(Recorded data begins)

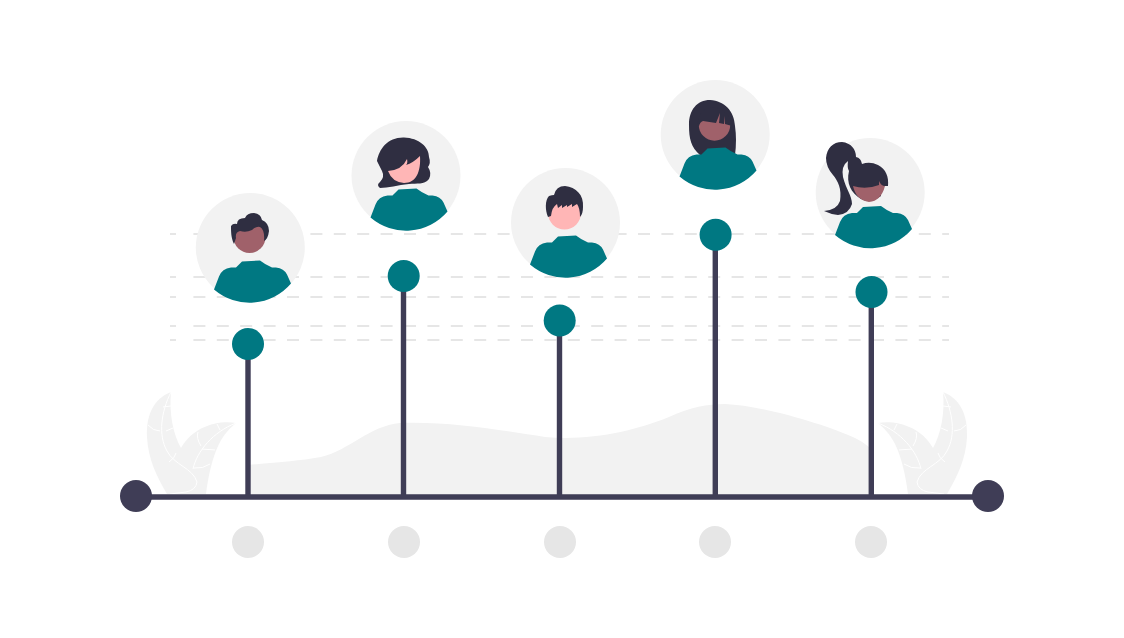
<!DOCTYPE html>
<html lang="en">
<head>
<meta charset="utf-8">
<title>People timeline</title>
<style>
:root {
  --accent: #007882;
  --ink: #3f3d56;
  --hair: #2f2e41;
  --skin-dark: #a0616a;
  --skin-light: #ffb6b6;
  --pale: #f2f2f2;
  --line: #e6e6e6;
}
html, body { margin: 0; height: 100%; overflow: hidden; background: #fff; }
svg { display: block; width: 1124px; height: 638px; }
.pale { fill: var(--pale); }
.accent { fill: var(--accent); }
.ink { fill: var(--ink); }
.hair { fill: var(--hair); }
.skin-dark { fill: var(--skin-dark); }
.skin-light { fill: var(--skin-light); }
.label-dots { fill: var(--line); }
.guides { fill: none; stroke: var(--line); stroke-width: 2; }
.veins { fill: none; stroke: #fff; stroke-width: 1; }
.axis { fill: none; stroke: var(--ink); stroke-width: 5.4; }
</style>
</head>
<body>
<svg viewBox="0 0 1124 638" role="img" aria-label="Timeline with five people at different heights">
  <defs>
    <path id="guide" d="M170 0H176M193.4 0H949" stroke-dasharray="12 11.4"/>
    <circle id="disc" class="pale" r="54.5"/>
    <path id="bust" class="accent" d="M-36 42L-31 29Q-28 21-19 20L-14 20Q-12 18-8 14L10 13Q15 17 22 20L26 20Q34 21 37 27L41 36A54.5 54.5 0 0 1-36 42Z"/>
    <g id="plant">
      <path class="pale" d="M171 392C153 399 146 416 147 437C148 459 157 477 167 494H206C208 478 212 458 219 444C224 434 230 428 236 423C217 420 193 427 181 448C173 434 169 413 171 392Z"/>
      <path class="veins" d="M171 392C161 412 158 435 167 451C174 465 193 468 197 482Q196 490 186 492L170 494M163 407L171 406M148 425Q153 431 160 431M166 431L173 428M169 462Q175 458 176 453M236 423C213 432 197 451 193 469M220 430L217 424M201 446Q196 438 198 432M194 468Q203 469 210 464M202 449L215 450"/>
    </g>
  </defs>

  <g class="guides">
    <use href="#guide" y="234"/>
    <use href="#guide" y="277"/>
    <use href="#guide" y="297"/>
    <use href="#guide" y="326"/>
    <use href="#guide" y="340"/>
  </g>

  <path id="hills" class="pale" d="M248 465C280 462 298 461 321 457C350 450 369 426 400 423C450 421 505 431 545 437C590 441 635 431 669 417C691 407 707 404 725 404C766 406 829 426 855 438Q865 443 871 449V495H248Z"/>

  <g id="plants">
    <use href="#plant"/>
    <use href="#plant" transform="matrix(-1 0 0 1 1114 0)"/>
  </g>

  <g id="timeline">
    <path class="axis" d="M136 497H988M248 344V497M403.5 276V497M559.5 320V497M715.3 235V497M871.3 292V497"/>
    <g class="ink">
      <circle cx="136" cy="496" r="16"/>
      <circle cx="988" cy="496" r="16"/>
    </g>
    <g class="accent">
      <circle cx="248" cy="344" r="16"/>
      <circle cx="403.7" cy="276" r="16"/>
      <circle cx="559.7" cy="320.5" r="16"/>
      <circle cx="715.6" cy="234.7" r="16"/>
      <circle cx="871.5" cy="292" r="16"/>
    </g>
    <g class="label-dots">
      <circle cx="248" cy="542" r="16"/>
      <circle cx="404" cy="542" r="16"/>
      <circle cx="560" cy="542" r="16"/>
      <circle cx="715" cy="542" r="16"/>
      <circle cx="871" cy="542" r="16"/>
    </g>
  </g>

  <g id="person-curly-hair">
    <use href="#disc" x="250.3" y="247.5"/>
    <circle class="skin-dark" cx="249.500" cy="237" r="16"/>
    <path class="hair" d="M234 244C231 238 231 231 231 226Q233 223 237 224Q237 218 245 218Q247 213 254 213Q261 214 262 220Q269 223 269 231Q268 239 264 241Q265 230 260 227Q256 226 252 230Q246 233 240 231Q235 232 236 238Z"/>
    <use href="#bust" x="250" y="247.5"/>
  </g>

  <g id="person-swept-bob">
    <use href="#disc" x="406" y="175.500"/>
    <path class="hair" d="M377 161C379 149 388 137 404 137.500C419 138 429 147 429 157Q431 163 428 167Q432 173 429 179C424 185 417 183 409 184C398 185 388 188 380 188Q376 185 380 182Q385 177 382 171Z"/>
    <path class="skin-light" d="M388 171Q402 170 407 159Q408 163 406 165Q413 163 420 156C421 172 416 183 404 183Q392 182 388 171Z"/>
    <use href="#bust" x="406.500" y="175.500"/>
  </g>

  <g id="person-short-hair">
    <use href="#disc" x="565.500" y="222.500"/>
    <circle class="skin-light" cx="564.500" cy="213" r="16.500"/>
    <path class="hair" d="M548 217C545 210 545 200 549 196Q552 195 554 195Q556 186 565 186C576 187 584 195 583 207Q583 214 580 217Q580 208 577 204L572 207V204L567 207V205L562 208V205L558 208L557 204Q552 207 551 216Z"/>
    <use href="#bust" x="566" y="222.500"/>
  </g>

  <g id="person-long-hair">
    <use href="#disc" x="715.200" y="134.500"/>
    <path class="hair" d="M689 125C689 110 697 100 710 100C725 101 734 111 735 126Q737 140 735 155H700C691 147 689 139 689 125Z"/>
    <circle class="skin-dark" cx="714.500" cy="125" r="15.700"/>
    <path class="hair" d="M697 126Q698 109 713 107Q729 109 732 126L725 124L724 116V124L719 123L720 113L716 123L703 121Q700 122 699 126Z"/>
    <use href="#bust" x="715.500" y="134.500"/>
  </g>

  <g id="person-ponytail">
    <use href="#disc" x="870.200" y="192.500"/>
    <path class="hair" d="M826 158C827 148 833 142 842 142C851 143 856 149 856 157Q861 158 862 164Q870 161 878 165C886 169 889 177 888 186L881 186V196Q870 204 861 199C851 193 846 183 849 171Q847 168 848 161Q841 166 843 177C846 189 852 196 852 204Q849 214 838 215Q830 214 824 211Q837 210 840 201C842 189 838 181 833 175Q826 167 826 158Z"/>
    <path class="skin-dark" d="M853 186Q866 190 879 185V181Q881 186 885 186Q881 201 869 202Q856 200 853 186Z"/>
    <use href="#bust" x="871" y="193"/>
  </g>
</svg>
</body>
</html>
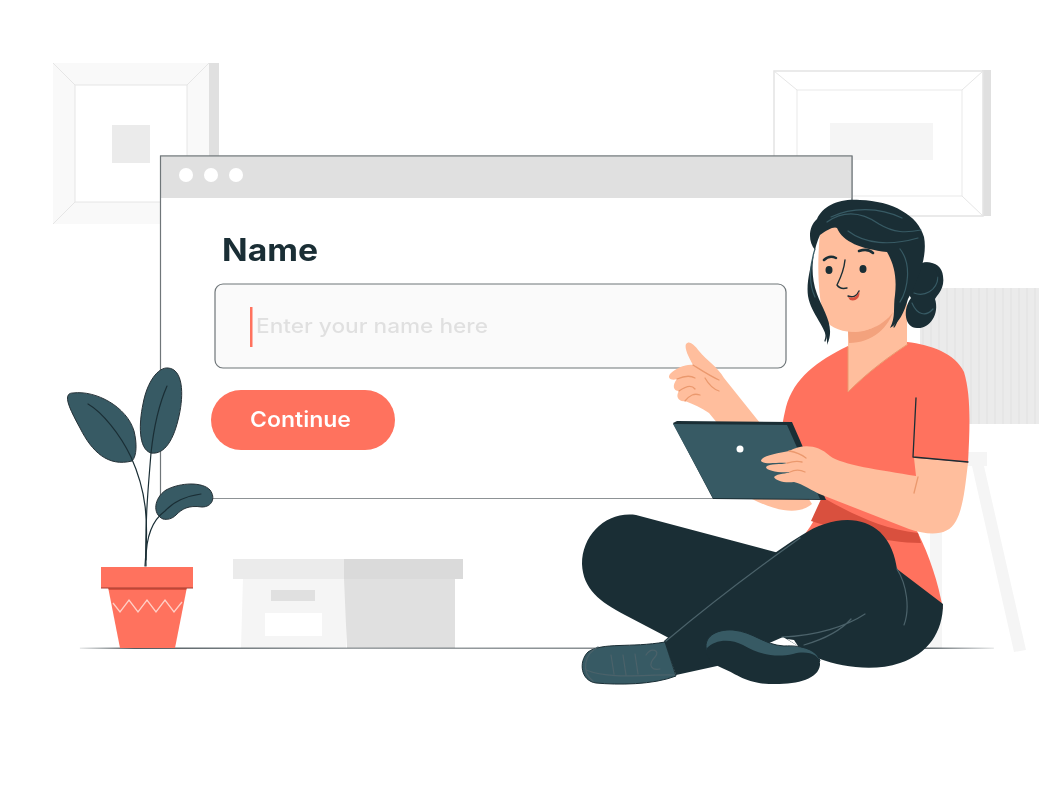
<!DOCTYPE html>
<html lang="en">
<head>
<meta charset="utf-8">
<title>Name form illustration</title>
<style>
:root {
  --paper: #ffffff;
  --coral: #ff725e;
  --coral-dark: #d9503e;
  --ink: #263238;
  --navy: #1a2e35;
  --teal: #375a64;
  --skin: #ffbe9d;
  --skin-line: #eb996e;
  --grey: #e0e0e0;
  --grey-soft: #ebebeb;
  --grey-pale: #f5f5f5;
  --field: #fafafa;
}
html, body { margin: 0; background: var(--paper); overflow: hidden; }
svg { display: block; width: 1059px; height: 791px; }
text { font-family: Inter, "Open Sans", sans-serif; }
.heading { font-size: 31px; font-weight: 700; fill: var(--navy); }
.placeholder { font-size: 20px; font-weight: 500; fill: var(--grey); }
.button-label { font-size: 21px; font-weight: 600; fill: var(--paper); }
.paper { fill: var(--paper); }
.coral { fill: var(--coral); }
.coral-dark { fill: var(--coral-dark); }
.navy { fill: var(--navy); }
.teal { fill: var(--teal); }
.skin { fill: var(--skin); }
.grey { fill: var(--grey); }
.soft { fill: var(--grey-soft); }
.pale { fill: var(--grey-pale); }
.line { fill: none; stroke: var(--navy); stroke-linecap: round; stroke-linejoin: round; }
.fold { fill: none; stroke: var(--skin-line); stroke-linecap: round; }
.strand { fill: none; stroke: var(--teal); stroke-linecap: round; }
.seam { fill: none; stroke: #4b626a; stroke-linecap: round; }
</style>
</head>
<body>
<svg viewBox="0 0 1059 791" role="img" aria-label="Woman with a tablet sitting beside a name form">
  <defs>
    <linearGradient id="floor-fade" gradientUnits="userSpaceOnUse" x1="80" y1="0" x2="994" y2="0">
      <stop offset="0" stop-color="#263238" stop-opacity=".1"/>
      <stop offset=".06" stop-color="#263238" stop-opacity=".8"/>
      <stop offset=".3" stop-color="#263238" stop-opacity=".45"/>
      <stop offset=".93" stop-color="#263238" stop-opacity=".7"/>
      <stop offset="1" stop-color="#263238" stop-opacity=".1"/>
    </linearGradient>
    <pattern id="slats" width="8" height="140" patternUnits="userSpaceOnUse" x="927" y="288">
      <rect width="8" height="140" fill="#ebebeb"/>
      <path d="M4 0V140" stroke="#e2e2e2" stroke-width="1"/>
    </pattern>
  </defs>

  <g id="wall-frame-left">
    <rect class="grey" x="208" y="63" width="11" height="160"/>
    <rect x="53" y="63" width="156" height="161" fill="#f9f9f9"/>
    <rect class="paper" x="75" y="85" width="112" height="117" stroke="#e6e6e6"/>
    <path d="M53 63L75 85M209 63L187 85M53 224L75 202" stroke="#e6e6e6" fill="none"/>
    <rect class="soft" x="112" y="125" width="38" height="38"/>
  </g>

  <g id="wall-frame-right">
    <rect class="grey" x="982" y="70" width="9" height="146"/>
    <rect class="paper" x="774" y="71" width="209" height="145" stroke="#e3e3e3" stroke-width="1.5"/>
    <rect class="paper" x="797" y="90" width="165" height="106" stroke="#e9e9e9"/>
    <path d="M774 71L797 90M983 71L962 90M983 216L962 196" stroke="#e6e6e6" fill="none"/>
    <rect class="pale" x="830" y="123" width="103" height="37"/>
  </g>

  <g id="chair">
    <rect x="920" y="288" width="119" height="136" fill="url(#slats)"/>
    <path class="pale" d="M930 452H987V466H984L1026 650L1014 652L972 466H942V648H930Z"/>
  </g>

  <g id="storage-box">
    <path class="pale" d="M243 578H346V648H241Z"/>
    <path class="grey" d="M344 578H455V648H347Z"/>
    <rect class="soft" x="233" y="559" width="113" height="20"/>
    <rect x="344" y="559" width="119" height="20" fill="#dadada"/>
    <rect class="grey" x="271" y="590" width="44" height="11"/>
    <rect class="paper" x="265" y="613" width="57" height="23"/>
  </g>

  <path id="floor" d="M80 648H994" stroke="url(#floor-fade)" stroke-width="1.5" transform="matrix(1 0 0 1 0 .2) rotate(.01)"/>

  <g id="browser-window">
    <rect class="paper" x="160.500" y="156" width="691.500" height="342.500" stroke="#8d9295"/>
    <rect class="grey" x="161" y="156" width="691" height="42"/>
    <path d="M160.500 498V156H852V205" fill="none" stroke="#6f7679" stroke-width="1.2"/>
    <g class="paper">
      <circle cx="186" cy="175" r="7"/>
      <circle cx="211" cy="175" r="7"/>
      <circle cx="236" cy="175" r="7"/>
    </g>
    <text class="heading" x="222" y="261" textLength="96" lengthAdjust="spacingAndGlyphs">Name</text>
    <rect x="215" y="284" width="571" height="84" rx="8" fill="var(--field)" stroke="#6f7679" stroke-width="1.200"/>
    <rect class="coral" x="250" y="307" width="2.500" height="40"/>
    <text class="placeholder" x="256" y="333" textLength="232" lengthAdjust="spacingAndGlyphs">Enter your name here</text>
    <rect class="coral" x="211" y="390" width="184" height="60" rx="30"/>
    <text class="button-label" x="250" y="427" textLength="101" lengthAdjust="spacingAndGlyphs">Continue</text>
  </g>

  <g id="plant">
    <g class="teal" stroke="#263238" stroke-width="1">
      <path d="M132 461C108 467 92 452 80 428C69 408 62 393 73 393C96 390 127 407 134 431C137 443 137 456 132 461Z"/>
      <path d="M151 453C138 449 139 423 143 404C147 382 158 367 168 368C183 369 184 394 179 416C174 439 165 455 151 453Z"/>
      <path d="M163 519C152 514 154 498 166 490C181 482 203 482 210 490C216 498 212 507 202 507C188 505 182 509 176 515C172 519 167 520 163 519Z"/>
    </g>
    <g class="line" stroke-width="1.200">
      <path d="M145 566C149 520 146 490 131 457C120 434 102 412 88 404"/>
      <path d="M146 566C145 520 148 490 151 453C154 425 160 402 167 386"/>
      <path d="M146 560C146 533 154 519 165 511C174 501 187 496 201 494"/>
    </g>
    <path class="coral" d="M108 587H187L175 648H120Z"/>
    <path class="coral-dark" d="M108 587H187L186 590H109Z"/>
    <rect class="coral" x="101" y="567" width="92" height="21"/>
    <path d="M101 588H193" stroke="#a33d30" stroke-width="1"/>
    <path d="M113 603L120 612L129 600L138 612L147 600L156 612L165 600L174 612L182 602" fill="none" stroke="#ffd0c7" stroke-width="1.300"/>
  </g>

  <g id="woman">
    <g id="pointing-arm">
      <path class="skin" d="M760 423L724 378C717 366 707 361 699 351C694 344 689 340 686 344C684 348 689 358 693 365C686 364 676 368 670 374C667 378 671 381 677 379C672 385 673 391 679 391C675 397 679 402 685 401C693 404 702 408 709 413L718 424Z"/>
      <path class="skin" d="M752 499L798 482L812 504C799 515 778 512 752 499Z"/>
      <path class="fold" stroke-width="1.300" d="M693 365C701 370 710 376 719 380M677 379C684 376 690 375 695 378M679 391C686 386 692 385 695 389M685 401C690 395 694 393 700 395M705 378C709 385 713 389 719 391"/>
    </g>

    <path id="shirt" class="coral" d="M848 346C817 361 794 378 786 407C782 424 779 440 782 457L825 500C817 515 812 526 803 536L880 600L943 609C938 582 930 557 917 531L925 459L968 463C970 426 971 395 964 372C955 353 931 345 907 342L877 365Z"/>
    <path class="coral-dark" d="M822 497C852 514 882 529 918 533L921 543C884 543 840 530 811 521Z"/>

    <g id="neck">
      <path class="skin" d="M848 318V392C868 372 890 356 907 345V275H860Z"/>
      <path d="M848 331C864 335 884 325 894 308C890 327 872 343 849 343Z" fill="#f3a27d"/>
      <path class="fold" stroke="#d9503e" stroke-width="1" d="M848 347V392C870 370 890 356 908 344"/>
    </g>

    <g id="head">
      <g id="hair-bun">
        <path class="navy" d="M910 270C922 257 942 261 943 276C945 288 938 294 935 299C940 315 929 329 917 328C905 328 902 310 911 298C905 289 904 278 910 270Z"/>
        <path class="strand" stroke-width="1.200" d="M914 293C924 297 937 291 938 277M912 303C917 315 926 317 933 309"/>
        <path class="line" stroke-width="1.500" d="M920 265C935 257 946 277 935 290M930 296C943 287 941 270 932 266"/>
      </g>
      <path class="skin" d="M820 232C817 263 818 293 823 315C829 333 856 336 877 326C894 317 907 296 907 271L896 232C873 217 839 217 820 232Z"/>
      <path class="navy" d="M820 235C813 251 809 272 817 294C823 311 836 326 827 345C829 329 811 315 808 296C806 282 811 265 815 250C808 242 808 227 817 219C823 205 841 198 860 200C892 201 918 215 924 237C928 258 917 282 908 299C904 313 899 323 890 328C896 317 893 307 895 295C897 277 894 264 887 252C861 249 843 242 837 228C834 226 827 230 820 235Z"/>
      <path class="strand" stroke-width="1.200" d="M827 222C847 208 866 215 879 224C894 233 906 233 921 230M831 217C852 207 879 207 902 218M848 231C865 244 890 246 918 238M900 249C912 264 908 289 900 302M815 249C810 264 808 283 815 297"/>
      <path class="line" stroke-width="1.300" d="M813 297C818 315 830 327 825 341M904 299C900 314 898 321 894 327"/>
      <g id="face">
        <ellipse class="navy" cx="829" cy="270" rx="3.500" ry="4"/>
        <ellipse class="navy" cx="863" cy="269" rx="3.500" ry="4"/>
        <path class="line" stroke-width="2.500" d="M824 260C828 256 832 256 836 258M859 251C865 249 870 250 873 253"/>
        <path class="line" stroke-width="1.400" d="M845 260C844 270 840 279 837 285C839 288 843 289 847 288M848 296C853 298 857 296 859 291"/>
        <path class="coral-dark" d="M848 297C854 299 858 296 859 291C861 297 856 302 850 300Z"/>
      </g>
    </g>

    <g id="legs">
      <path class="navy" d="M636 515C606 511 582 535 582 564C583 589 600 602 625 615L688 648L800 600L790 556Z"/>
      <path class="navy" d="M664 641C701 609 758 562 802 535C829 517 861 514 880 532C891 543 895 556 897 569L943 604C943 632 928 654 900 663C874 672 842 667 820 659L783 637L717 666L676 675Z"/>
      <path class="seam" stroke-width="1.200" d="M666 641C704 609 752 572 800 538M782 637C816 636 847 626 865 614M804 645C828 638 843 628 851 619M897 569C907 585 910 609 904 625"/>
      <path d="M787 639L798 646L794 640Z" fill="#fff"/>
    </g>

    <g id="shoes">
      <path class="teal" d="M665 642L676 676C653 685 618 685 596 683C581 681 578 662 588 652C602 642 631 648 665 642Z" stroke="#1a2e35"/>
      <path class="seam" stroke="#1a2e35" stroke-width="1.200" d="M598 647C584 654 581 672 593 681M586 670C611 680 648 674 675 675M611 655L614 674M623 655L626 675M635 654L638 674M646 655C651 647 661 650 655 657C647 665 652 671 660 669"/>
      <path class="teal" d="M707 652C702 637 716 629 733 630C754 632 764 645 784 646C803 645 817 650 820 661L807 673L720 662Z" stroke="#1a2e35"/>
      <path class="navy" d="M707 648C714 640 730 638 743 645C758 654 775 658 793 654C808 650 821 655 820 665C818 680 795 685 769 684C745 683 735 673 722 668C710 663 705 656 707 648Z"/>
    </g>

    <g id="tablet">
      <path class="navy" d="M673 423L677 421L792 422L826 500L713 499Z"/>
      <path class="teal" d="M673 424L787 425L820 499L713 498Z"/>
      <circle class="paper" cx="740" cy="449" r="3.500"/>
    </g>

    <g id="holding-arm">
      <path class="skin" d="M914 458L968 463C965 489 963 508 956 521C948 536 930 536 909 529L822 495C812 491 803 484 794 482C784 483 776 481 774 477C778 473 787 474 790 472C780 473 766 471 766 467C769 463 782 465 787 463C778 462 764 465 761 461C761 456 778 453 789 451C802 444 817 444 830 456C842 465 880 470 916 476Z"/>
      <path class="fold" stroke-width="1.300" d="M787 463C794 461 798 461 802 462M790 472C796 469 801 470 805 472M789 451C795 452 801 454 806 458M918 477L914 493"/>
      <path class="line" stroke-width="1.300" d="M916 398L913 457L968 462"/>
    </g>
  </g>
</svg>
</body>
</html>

(Recorded data ends)

Your task: Reproduce the lines above, beginning at the line with "346C817 361 794" and stopping after the line with "293C924 297 937", exactly as they are.

Solution for this problem:
    <path id="shirt" class="coral" d="M848 346C817 361 794 378 786 407C782 424 779 440 782 457L825 500C817 515 812 526 803 536L880 600L943 609C938 582 930 557 917 531L925 459L968 463C970 426 971 395 964 372C955 353 931 345 907 342L877 365Z"/>
    <path class="coral-dark" d="M822 497C852 514 882 529 918 533L921 543C884 543 840 530 811 521Z"/>

    <g id="neck">
      <path class="skin" d="M848 318V392C868 372 890 356 907 345V275H860Z"/>
      <path d="M848 331C864 335 884 325 894 308C890 327 872 343 849 343Z" fill="#f3a27d"/>
      <path class="fold" stroke="#d9503e" stroke-width="1" d="M848 347V392C870 370 890 356 908 344"/>
    </g>

    <g id="head">
      <g id="hair-bun">
        <path class="navy" d="M910 270C922 257 942 261 943 276C945 288 938 294 935 299C940 315 929 329 917 328C905 328 902 310 911 298C905 289 904 278 910 270Z"/>
        <path class="strand" stroke-width="1.200" d="M914 293C924 297 937 291 938 277M912 303C917 315 926 317 933 309"/>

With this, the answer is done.